> **Task details**: Line by line, give the data again exactly as it appears, but without pictures.

> **Dataset entries**:
+ + +
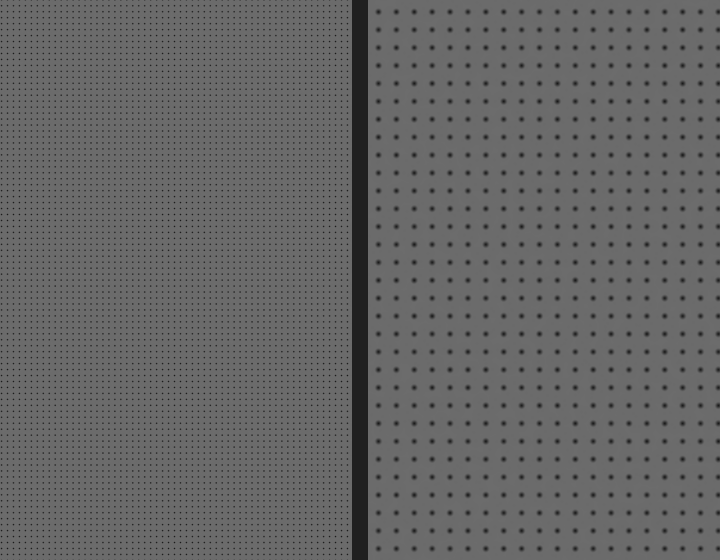
Left: the whole. Right: its middle third, enlarged.
Reproduce this pattern procedurally as a WebGL 2 fragment shader.

```glsl
#version 300 es
precision highp float;
// Grey perforated sheet: a fine square grid of small dark holes.
uniform vec2 u_resolution;
out vec4 fragColor;

const float COLUMNS = 59.02;              // grid pitches across the canvas
const vec2 GRID_OFFSET = vec2(0.26, 0.93); // first hole, in pitches
const float HOLE_RADIUS = 0.10;           // in pitches
const float HOLE_SOFTNESS = 0.147;        // half width of the edge, in pitches
const vec3 SHEET = vec3(0.42);
const vec3 HOLE = vec3(0.07);

vec2 hash2(vec2 cell) {
    vec3 q = fract(cell.xyx * vec3(0.1031, 0.1030, 0.0973));
    q += dot(q, q.yzx + 33.33);
    return fract((q.xx + q.yz) * q.zy);
}

// Distance to the nearest scattered point.
float cellular(vec2 p) {
    vec2 cell = floor(p);
    float nearest = 2.0;
    for (int y = -1; y <= 1; y++) {
        for (int x = -1; x <= 1; x++) {
            vec2 neighbour = cell + vec2(x, y);
            nearest = min(nearest, distance(p, neighbour + hash2(neighbour)));
        }
    }
    return nearest;
}

// Coverage of a soft-edged disc centred on the origin.
float disc(vec2 p, float radius, float softness) {
    return 1.0 - smoothstep(radius - softness, radius + softness, length(p));
}

void main() {
    float pixel = COLUMNS / u_resolution.x;
    vec2 p = gl_FragCoord.xy * pixel;

    // Faint mottling of the sheet
    float mottle = cellular(p * 1.7) - 0.45;
    vec3 colour = SHEET + 0.008 * mottle;

    // Holes at the grid points, with a slight change of depth
    vec2 grid = p - GRID_OFFSET + 0.5;
    float depth = mix(0.94, 1.0, hash2(floor(grid)).x);
    float softness = max(HOLE_SOFTNESS, 0.8 * pixel);
    float hole = disc(fract(grid) - 0.5, HOLE_RADIUS, softness);
    colour = mix(colour, HOLE, hole * depth);

    fragColor = vec4(colour, 1.0);
}
```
+ + +
> **Exercise response**:
Left: the whole. Right: its middle third, enlarged.
Reproduce this pattern procedurally as a WebGL 2 fragment shader.

```glsl
#version 300 es
precision highp float;
// Grey perforated sheet: a fine square grid of small dark holes.
uniform vec2 u_resolution;
out vec4 fragColor;

const float COLUMNS = 59.02;              // grid pitches across the canvas
const vec2 GRID_OFFSET = vec2(0.26, 0.93); // first hole, in pitches
const float HOLE_RADIUS = 0.10;           // in pitches
const float HOLE_SOFTNESS = 0.147;        // half width of the edge, in pitches
const vec3 SHEET = vec3(0.42);
const vec3 HOLE = vec3(0.07);

vec2 hash2(vec2 cell) {
    vec3 q = fract(cell.xyx * vec3(0.1031, 0.1030, 0.0973));
    q += dot(q, q.yzx + 33.33);
    return fract((q.xx + q.yz) * q.zy);
}

// Distance to the nearest scattered point.
float cellular(vec2 p) {
    vec2 cell = floor(p);
    float nearest = 2.0;
    for (int y = -1; y <= 1; y++) {
        for (int x = -1; x <= 1; x++) {
            vec2 neighbour = cell + vec2(x, y);
            nearest = min(nearest, distance(p, neighbour + hash2(neighbour)));
        }
    }
    return nearest;
}

// Coverage of a soft-edged disc centred on the origin.
float disc(vec2 p, float radius, float softness) {
    return 1.0 - smoothstep(radius - softness, radius + softness, length(p));
}

void main() {
    float pixel = COLUMNS / u_resolution.x;
    vec2 p = gl_FragCoord.xy * pixel;

    // Faint mottling of the sheet
    float mottle = cellular(p * 1.7) - 0.45;
    vec3 colour = SHEET + 0.008 * mottle;

    // Holes at the grid points, with a slight change of depth
    vec2 grid = p - GRID_OFFSET + 0.5;
    float depth = mix(0.94, 1.0, hash2(floor(grid)).x);
    float softness = max(HOLE_SOFTNESS, 0.8 * pixel);
    float hole = disc(fract(grid) - 0.5, HOLE_RADIUS, softness);
    colour = mix(colour, HOLE, hole * depth);

    fragColor = vec4(colour, 1.0);
}
```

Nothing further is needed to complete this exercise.